I remember talking to my mom about this dilemma. She had been a high-powered economist in her day - teaching at NYU, working for the World Bank, as well as sitting on the President’s Council of Economic Advisors. When my older brother was born, she found that her workplace was just not ready to provide the flexibility she needed as a working mother. Worse still, her supervisor, a woman, had zero sympathy for the situation this put her in. That was the late 1970s. My mother - someone who others considered a feminist, but would never have described herself that way - was pissed that thirty years later I was still dealing with the same BS.
I had a supervisor who understood and advocated for me, but an HR team that only came around to the value of remote work and other tools for flexibility years later. So with my option to work part-time over, I chose to resign - even before I had something lined up.
I felt intense shame telling my colleagues and friends why I was leaving. Thinking about this still makes me really emotional. I felt like I was somehow failing on all fronts: as a highly-educated woman with opportunity, as a feminist, and as a mother.
Fortunately, before my last day rolled around, I got a new job at a company that not only allowed me to work part time, but to also work remotely. This company recognized that the impact a person can make does not necessarily correlate to the hours that they’re in the office. That working mothers, too busy for water-cooler talk, get shit done. This company took a risk on me, it paid off, and I am forever thankful.
Two years ago, I left the US and moved to the Netherlands with my family. A month after we arrived, I gave birth to our second son. Once again, in the haze of new motherhood, I felt the need to lean into my creativity. Although I loved being a mother and I loved work, my creative interests weren’t the central focus in either of these and I missed that. Being in the Netherlands, where the cost of living is lower than in many US cities, I felt liberated to start my own business.
This time around, the transition from motherhood to work was starkly different.
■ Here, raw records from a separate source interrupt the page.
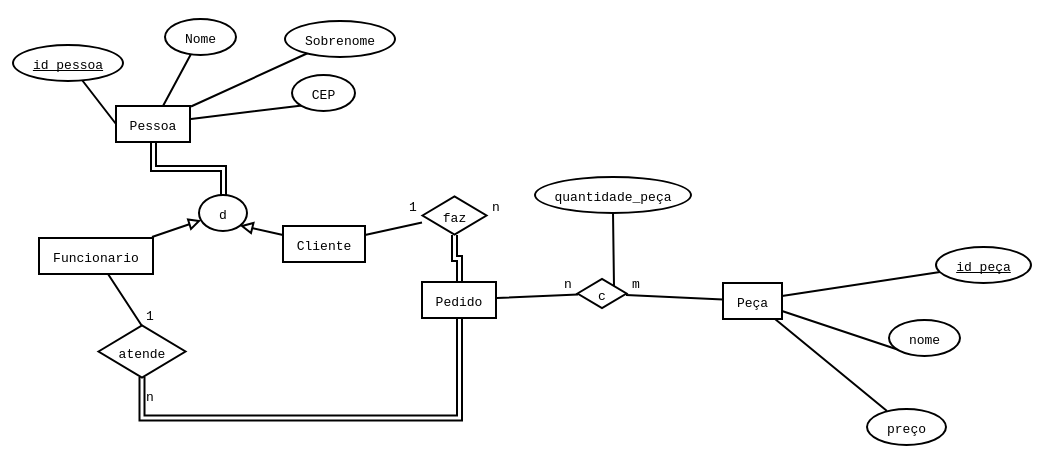
<!DOCTYPE html>
<html lang="pt">
<head>
<meta charset="utf-8">
<title>Diagrama entidade-relacionamento</title>
<style>
:root { --ink: #000; --paper: #fff; --stroke: 2px; }
* { box-sizing: border-box; }
body { margin: 0; overflow: hidden; background: var(--paper); }
.diagram {
  position: relative; width: 1044px; height: 464px; overflow: hidden;
  background: var(--paper); color: var(--ink);
  font: 13px/15px "Liberation Mono", monospace;
}
.links { position: absolute; left: 0; top: 0; fill: none; stroke: var(--ink); stroke-width: 2; }
.links .total-outer { stroke-width: 7; }
.links .total-inner { stroke: var(--paper); stroke-width: 3; }
.links .solid { fill: var(--paper); }
.node {
  position: absolute; left: var(--x); top: var(--y); width: var(--w); height: var(--h);
  display: flex; align-items: center; justify-content: center;
  padding-top: 5px; white-space: nowrap;
}
.entity, .attribute, .disjoint { border: var(--stroke) solid var(--ink); background: var(--paper); }
.attribute, .disjoint { border-radius: 50%; }
.key span { text-decoration: underline; text-decoration-skip-ink: none; }
.cardinality { position: absolute; left: var(--x); top: var(--y); transform: translate(-50%, -50%); }
</style>
</head>
<body>
<main class="diagram">
  <svg class="links" width="1044" height="464" viewBox="0 0 1044 464" aria-hidden="true">
    <defs>
      <path id="pessoa-total" d="M153.5 142V168.5H223.5V196"/>
      <path id="faz-total" d="M454.5 235V258.5H459.5V283"/>
      <path id="atende-total" d="M142 377V418H459.5V317"/>
    </defs>
    <g class="attribute-links">
      <path d="M82 80L116 124M191 54L163 106M308 53L191 106.500M302 105.500L191 119"/>
      <path d="M613 212L614 287M940 272L782 296M899 350L782 311M887 411L775 319"/>
    </g>
    <g class="relationship-links">
      <path d="M365 235L422 222.500M497 298L578 294.500M626 295L723 299.500M108 274L142 326"/>
    </g>
    <g class="total-outer">
      <use href="#pessoa-total"/><use href="#faz-total"/><use href="#atende-total"/>
    </g>
    <g class="total-inner">
      <use href="#pessoa-total"/><use href="#faz-total"/><use href="#atende-total"/>
    </g>
    <g class="specialization">
      <path d="M152 237L190 224M283 235L252 228"/>
      <polygon class="solid" points="199,221 188,219.500 191,229"/>
      <polygon class="solid" points="242,226 253.500,223 251,233"/>
    </g>
    <g class="relationships solid">
      <polygon points="422.500,215.500 454.500,196.500 486.500,215.500 454.500,234.500"/>
      <polygon points="577.500,293.500 602,279 626.500,293.500 602,308"/>
      <polygon points="98.500,351.500 142,325.500 185.500,351.500 142,377.500"/>
    </g>
  </svg>

  <div class="node attribute key" style="--x:12px;--y:43.500px;--w:112px;--h:38px"><span>id_pessoa</span></div>
  <div class="node attribute" style="--x:164px;--y:17.500px;--w:73px;--h:38px"><span>Nome</span></div>
  <div class="node attribute" style="--x:284px;--y:19.500px;--w:112px;--h:38px"><span>Sobrenome</span></div>
  <div class="node attribute" style="--x:291px;--y:74px;--w:65px;--h:38px"><span>CEP</span></div>
  <div class="node entity" style="--x:115px;--y:105px;--w:76px;--h:38px"><span>Pessoa</span></div>

  <div class="node disjoint" style="--x:198px;--y:194px;--w:50px;--h:38px"><span>d</span></div>
  <div class="node entity" style="--x:38px;--y:237px;--w:116px;--h:38px"><span>Funcionario</span></div>
  <div class="node entity" style="--x:282px;--y:225px;--w:84px;--h:38px"><span>Cliente</span></div>

  <div class="node relationship" style="--x:422px;--y:196px;--w:65px;--h:39px"><span>faz</span></div>
  <div class="node relationship" style="--x:98px;--y:325px;--w:88px;--h:53px"><span>atende</span></div>
  <div class="node relationship" style="--x:577px;--y:279px;--w:50px;--h:29px"><span>c</span></div>

  <div class="node entity" style="--x:421px;--y:281px;--w:76px;--h:38px"><span>Pedido</span></div>
  <div class="node attribute" style="--x:534px;--y:175.500px;--w:158px;--h:38px"><span>quantidade_peça</span></div>

  <div class="node entity" style="--x:722px;--y:282px;--w:61px;--h:38px"><span>Peça</span></div>
  <div class="node attribute key" style="--x:935px;--y:246px;--w:97px;--h:38px"><span>id_peça</span></div>
  <div class="node attribute" style="--x:888px;--y:318.500px;--w:73px;--h:38px"><span>nome</span></div>
  <div class="node attribute" style="--x:866px;--y:408px;--w:81px;--h:38px"><span>preço</span></div>

  <span class="cardinality" style="--x:413px;--y:206.500px">1</span>
  <span class="cardinality" style="--x:496px;--y:206.500px">n</span>
  <span class="cardinality" style="--x:568px;--y:283.500px">n</span>
  <span class="cardinality" style="--x:636px;--y:283.500px">m</span>
  <span class="cardinality" style="--x:150px;--y:315.500px">1</span>
  <span class="cardinality" style="--x:150px;--y:396.500px">n</span>
</main>
</body>
</html>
I eased in gently, gradually increasing childcare along the way. Slowly, I felt ready to spend more and more time away from my infant son in order to nurture this exciting professional path I’d carved out. I didn’t feel pressure to drop everything and go back to work full time all at once. Now, almost two years in, I am back to work full time, but the difference is that I’m working for myself. Of course, some things might never change - pulling together childcare is still a pain in the butt and the daily struggle to be present in whatever I am doing, be it working or parenting, is still very real...
...but I feel grateful.
I feel grateful that I have a loving partner who is not only a present father but a champion of my career choices and the risks I take. I feel grateful to have seen multiple sides of the struggle that is to be both a good parent and a good worker. I feel grateful for the risks taken - the ones I’ve taken myself and the ones that other people have taken for me - in pursuit of a more balanced lifestyle.
Parenting is so hard and so important. But it isn’t the only part of any individual. The sides of us that are makers, learners, teachers, explorers, doers, and more, need to be fostered. Employers benefit when parents are given the flexibility they need. Society reaps the dividends for decades when parents have the ability to be hands-on when it is most critical.
My own experience has made me a fierce advocate for extended parental leave and work environments that support a balanced lifestyle. It may feel like a risk, but it is worth it.